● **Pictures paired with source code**
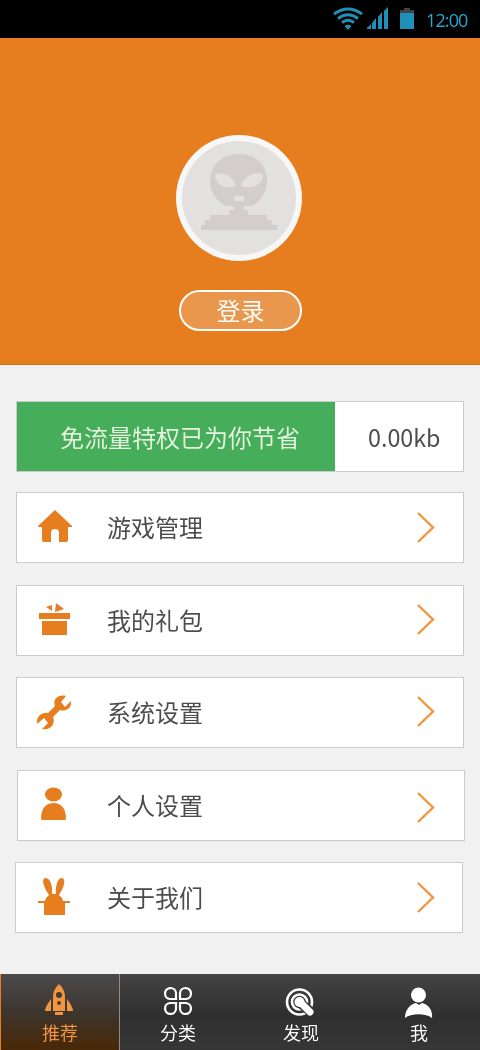
<!DOCTYPE html>
<html lang="zh-CN">
<head>
<meta charset="utf-8">
<title>我</title>
<style>
:root {
  --orange: #e67e20;
  --orange-light: #f29540;
  --green: #46ad5a;
  --sky: #2ba6cf;
  --page: #f1f1f1;
  --line: #cbcbcb;
  --ink: #4c4c4c;
}
* { box-sizing: border-box; margin: 0; padding: 0; }
html, body { width: 480px; height: 1050px; overflow: hidden; }
body { position: relative; background: var(--page); color: var(--ink); font-family: "Noto Sans CJK SC", "Noto Sans", sans-serif; }
a { color: inherit; text-decoration: none; }
svg { display: block; }

.status-bar { position: relative; height: 38px; background: #000; }
.status-bar svg { position: absolute; left: 330px; top: 0; }
.clock { position: absolute; left: 426px; top: 8px; font: 18px/24px "Open Sans", "Noto Sans", sans-serif; letter-spacing: -.9px; color: var(--sky); }

.profile { position: relative; height: 327px; background: var(--orange); border-bottom: 1px solid #c8701f; }
.avatar { position: absolute; left: 176px; top: 97px; }
.login { position: absolute; left: 179px; top: 252px; width: 123px; height: 41px; border: 2px solid #fff; border-radius: 21px; background: #e9974d; color: #fff; font-size: 24px; line-height: 36px; text-align: center; }

.card { position: absolute; left: 16px; width: 448px; height: 71px; background: #fff; border: 1px solid var(--line); }
.savings { top: 401px; display: flex; font-size: 24px; line-height: 69px; }
.savings-label { width: 318px; padding-left: 43px; background: var(--green); color: #e6f3df; white-space: nowrap; }
.savings-value { flex: 1; padding-left: 33px; font-size: 24px; white-space: nowrap; }
.savings-value span { display: inline-block; transform: scaleX(.97); transform-origin: left; }

.menu { list-style: none; }
.menu a { display: block; height: 100%; padding-left: 90px; font-size: 24px; line-height: 68px; }
.menu .icon { position: absolute; left: 16px; top: 12px; fill: var(--orange); }
.menu .chevron { position: absolute; left: 400px; top: 19px; }
.games { top: 492px; }
.gifts { top: 585px; }
.system { top: 677px; }
.personal { top: 770px; left: 17px; }
.about { top: 862px; left: 15px; }
.about a { padding-left: 91px; }
.menu .gifts .chevron, .menu .system .chevron { top: 18px; }
.menu .personal .chevron { top: 21px; left: 399px; }
.menu .about .chevron { left: 401px; }
.menu .personal a { padding-left: 89px; }

.tabs { position: absolute; left: 0; top: 974px; width: 480px; height: 76px; display: grid; grid-template-columns: repeat(4, 120px); background: linear-gradient(#444, #2f2f2f 55%, #363636); color: #fff; }
.tab { position: relative; font-size: 18px; line-height: 24px; text-align: center; padding-top: 46px; }
.tab svg { position: absolute; left: 38px; top: 8px; }
.tab.active { background: linear-gradient(#4b4b4b, #3d352f 50%, #492806); color: var(--orange-light); border-left: 1px solid var(--orange); border-right: 1px solid #8d8d8d; }
.tab.categories { padding-right: 4px; }
.tab.discover { padding-left: 2px; }
.tab.mine { padding-right: 2px; }
</style>
</head>
<body>
<svg width="0" height="0" style="position:absolute" aria-hidden="true">
  <defs>
    <symbol id="chevron" viewBox="0 0 18 32"><path d="M1 1 16 15.500 1 30" fill="none" stroke="#f29540" stroke-width="2.400"/></symbol>
    <path id="petal" d="M-2-2V-8A5.500 5.500 0 1 0-8-2Z"/>
  </defs>
</svg>

<header class="status-bar">
  <svg width="90" height="38" viewBox="0 0 90 38" fill="none" stroke="#2190b8" aria-label="信号与电量" role="img">
    <path d="M4 14Q18 4 32 14" stroke-width="3"/>
    <path d="M8 18.500Q18 11 28 18.500" stroke-width="3"/>
    <path d="M12 22.500Q18 18 24 22.500" stroke-width="3"/>
    <path d="M14.500 26Q18 23.500 21.500 26L18 30Z" fill="#2190b8" stroke="none"/>
    <path d="M37 29V28L41 24V29ZM42 29V23L46 18V29ZM48 29V17L52 12V29ZM54 29V11L58 7V29Z" fill="#2190b8" stroke="none"/>
    <path d="M70 13V10H74V8H80V10H84V13Z" fill="#434343" stroke="none"/>
    <rect x="70" y="13" width="14" height="16" fill="#2190b8" stroke="none"/>
  </svg>
  <time class="clock">12:00</time>
</header>

<main>
  <section class="profile">
    <svg class="avatar" width="126" height="126" viewBox="0 0 126 126" role="img" aria-label="默认头像">
      <circle cx="63" cy="63" r="63" fill="#f7f7f7"/>
      <circle cx="63" cy="63" r="57" fill="#e2e1df"/>
      <g fill="#d3cecc">
        <path d="M63 19C81 19 91 31 91 46C91 58 83 67 76 71H49C42 67 34 58 34 46C34 31 45 19 63 19Z"/>
        <path d="M56 70H70V75H72V80H91V85H96V90H101V95H25V90H29V85H34V80H53V75H56Z"/>
      </g>
      <g fill="#e2e1df">
        <path d="M39 40C45 35 58 41 60 51C54 54 40 53 39 40ZM87 40C81 35 68 41 65 51C72 54 86 53 87 40Z"/>
        <rect x="58" y="61" width="10" height="5"/>
        <path d="M49 71H58V75H53V80H48ZM68 71H77V80H72V75H68Z"/>
      </g>
    </svg>
    <a class="login" href="#">登录</a>
  </section>

  <section class="card savings">
    <p class="savings-label">免流量特权已为你节省</p>
    <p class="savings-value"><span>0.00kb</span></p>
  </section>

  <ul class="menu">
    <li class="card games"><a href="#">
      <svg class="icon" width="44" height="44" viewBox="0 0 44 44" aria-hidden="true"><path d="M22 5 39 21V22H35V35Q35 37 33 37H26V28Q26 24 22 24T18 28V37H11Q9 37 9 35V22H5V21Z"/></svg>
      游戏管理<svg class="chevron" width="18" height="32" aria-hidden="true"><use href="#chevron"/></svg></a></li>
    <li class="card gifts"><a href="#">
      <svg class="icon" width="44" height="44" viewBox="0 0 44 44" aria-hidden="true"><path d="M6 15H37V21H6ZM9 23H34V37H9ZM13 9 19 7V13ZM23 5 31 11 22 14Z"/></svg>
      我的礼包<svg class="chevron" width="18" height="32" aria-hidden="true"><use href="#chevron"/></svg></a></li>
    <li class="card system"><a href="#">
      <svg class="icon" width="44" height="44" viewBox="0 0 44 44" aria-hidden="true"><path d="M33 6 28 12 32 17 38 11C39 18 33 22 27 20L20 27C23 34 17 41 9 39L15 33 11 28 4 34C3 26 9 22 15 23L22 16C19 9 26 4 33 6Z"/></svg>
      系统设置<svg class="chevron" width="18" height="32" aria-hidden="true"><use href="#chevron"/></svg></a></li>
    <li class="card personal"><a href="#">
      <svg class="icon" width="44" height="44" viewBox="0 0 44 44" aria-hidden="true"><ellipse cx="19.500" cy="11.500" rx="8.500" ry="7"/><path d="M7 36C7 25 12 20 19.500 20S32 25 32 36Q32 37 30 37H9Q7 37 7 36Z"/></svg>
      个人设置<svg class="chevron" width="18" height="32" aria-hidden="true"><use href="#chevron"/></svg></a></li>
    <li class="card about"><a href="#">
      <svg class="icon" width="44" height="44" viewBox="0 0 44 44" aria-hidden="true"><path d="M6 26H13Q14 22 17 20C12 13 9 4 13 3C18 2 21 11 20 19H24C23 11 26 2 30 3C35 4 31 14 27 20Q30 22 31 26H38V28H33V40H12V28H6Z"/></svg>
      关于我们<svg class="chevron" width="18" height="32" aria-hidden="true"><use href="#chevron"/></svg></a></li>
  </ul>
</main>

<nav class="tabs">
  <a class="tab active" href="#">
    <svg width="42" height="36" viewBox="0 0 42 36" fill="#f29540" aria-hidden="true"><path d="M20 2Q27 8 26 18V29H14V18Q13 8 20 2ZM12 17V29H6Q6 25 12 17ZM28 17V29H34Q34 25 28 17ZM16 30H24V33H16Z"/><circle cx="20" cy="13" r="3" fill="#443a32"/><circle cx="20" cy="21" r="2" fill="#443a32"/></svg>
    推荐</a>
  <a class="tab categories" href="#">
    <svg width="42" height="36" viewBox="0 0 42 36" fill="none" stroke="#fff" stroke-width="2.200" aria-hidden="true"><g transform="translate(20 19)"><use href="#petal"/><use href="#petal" transform="scale(-1 1)"/><use href="#petal" transform="scale(1 -1)"/><use href="#petal" transform="scale(-1 -1)"/></g></svg>
    分类</a>
  <a class="tab discover" href="#">
    <svg width="42" height="36" viewBox="0 0 42 36" fill="none" stroke="#fff" aria-hidden="true"><circle cx="21.500" cy="20" r="12.500" stroke-width="2.600"/><circle cx="21.500" cy="20" r="7.500" stroke-width="2.600"/><path d="M21 20 33 30" stroke="#373737" stroke-width="10"/><circle cx="21.500" cy="20" r="5" fill="#fff" stroke="none"/><path d="M22 20 32 30" stroke-width="7" stroke-linecap="round"/></svg>
    发现</a>
  <a class="tab mine" href="#">
    <svg width="42" height="36" viewBox="0 0 42 36" fill="#fff" aria-hidden="true"><circle cx="20.500" cy="13" r="7.500"/><path d="M7 36C7 27 13 22 18 21L21 23 24 21C29 22 35 27 34 36C28 31 13 31 7 36Z"/></svg>
    我</a>
</nav>
</body>
</html>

● **Task prompt**
Copy the entries above exactly, but only from the line holding "16px; top: 12px;" through the line holding "862px; left: 15px;", both included.

● **Task response**
.menu .icon { position: absolute; left: 16px; top: 12px; fill: var(--orange); }
.menu .chevron { position: absolute; left: 400px; top: 19px; }
.games { top: 492px; }
.gifts { top: 585px; }
.system { top: 677px; }
.personal { top: 770px; left: 17px; }
.about { top: 862px; left: 15px; }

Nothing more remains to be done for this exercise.